Trusted by customers across the world

At the University of Saskatchewan, we are the proud owners of three generations of Food Technology Corporation texture equipment, all of which are still in working condition.

We are looking forward to future innovations from FTC.



Phyllis J. Shand, University of Saskatchewan - Canada

The University of Arizona’s Nutritional Sciences Food Lab acquired a Texture Analyzer from Food Technologies about 5 years ago. The company has a great product, which is tailored to food needs. 

We have used the Texture Analyzer for both research projects and as a tool to demonstrate to students how food manufacturers can employ objective testing in product evaluation to show how differing ingredients in the same product can affect quality attributes. Its use adds another dimension to the foods labs.

Drew Lambert has been instrumental in helping with set up for testing and providing support whenever there’s a question. He has been a pleasure to work with and is always accommodating with our needs and schedules.  He has even sent us special attachments for special projects.  We couldn’t ask for a better technical support.  Thanks for a great product and great service.

Patricia Sparks, Ph.D.
Assistant Professor of Practice

My first contact with FTC was through buying texture analyzer equipment as my area of interest is Rheology. We faced a problem operating the appliance. The company tried hard to help us through the internet, but the University thought it was better to send me to the company branch located in England. I received a highly advanced training course for 10 days free of charge. They provided me with programs that operate the equipment along with the information needed.

It was a great effort and outstanding support. I would like to thank Shirl Lakeway and FTC for providing me with this opportunity and for his continuous help. Finally, I encourage researchers who are interested in the physical properties of foods and dairy to choose FTC as it is a respectable and dependable company and offers the best deals concerning prices and training with different languages, such as Arabic for the Middle East.

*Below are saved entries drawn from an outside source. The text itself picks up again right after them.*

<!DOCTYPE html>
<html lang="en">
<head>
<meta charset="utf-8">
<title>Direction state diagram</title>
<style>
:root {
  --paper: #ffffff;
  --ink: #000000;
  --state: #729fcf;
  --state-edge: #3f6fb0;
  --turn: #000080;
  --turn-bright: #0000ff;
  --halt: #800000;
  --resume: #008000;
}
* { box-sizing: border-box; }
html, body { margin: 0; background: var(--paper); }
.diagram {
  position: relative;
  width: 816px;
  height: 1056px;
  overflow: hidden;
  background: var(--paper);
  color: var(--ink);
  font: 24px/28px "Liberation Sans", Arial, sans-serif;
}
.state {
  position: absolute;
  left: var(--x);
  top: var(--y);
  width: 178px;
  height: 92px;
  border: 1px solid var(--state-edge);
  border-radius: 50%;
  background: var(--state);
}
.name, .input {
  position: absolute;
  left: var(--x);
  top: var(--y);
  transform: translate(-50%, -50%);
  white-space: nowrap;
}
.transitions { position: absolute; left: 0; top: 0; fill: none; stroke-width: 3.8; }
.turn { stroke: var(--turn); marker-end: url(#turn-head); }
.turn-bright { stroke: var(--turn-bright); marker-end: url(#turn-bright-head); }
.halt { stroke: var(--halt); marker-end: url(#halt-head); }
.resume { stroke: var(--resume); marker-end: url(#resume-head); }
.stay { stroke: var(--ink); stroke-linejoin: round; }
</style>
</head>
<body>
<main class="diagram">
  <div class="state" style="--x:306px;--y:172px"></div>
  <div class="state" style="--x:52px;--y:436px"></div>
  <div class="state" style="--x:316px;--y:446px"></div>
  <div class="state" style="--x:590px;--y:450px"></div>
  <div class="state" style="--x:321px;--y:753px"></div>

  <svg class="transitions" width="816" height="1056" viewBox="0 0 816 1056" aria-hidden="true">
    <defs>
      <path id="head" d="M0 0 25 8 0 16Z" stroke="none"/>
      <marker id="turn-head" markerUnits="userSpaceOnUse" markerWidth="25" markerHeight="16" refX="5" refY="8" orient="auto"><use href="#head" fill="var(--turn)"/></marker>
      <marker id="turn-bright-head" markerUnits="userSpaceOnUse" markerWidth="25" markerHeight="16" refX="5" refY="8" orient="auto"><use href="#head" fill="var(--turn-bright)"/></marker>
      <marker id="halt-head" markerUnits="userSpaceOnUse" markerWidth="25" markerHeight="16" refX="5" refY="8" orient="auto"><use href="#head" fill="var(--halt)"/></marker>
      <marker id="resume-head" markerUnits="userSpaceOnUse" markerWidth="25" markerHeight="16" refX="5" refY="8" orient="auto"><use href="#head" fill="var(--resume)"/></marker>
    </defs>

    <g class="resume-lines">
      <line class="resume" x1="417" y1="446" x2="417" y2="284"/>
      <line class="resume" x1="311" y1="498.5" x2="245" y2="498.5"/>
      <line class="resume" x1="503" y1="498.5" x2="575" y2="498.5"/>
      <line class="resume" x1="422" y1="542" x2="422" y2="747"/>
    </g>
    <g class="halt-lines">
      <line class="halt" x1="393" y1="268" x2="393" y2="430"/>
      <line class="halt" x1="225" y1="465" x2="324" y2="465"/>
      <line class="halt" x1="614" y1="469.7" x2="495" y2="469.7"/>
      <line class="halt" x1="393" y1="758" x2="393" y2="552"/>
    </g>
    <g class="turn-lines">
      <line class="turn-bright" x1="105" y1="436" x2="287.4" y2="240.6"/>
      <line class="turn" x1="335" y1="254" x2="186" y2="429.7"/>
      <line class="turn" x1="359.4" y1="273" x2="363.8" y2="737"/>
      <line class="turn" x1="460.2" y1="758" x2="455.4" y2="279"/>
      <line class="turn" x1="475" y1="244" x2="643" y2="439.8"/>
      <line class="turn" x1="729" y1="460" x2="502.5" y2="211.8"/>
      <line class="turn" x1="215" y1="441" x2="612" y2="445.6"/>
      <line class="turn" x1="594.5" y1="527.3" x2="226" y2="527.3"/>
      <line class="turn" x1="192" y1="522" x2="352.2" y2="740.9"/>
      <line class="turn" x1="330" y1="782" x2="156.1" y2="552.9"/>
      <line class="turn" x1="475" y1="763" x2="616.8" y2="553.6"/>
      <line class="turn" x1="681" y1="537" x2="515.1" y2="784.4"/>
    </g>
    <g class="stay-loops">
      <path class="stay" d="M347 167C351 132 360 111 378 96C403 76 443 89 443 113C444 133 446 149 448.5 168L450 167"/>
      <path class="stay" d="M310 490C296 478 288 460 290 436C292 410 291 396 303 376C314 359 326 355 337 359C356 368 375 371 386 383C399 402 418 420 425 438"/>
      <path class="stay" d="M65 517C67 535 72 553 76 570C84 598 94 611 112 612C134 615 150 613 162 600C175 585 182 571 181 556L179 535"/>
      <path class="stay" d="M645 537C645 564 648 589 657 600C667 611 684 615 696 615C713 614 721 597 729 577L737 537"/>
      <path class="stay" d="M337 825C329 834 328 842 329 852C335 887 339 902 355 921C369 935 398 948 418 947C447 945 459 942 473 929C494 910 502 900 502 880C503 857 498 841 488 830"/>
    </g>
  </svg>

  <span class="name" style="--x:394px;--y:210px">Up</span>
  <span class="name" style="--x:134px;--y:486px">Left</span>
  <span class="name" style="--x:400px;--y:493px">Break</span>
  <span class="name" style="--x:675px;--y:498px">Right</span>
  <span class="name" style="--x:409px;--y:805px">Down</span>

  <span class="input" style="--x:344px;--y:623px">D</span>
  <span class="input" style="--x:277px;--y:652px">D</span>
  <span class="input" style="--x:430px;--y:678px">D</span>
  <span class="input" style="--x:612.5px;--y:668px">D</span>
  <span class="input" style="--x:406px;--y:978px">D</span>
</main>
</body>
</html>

Professor Hoda El-Zeini, Dairy Science and Agriculture University - Cairo, Egypt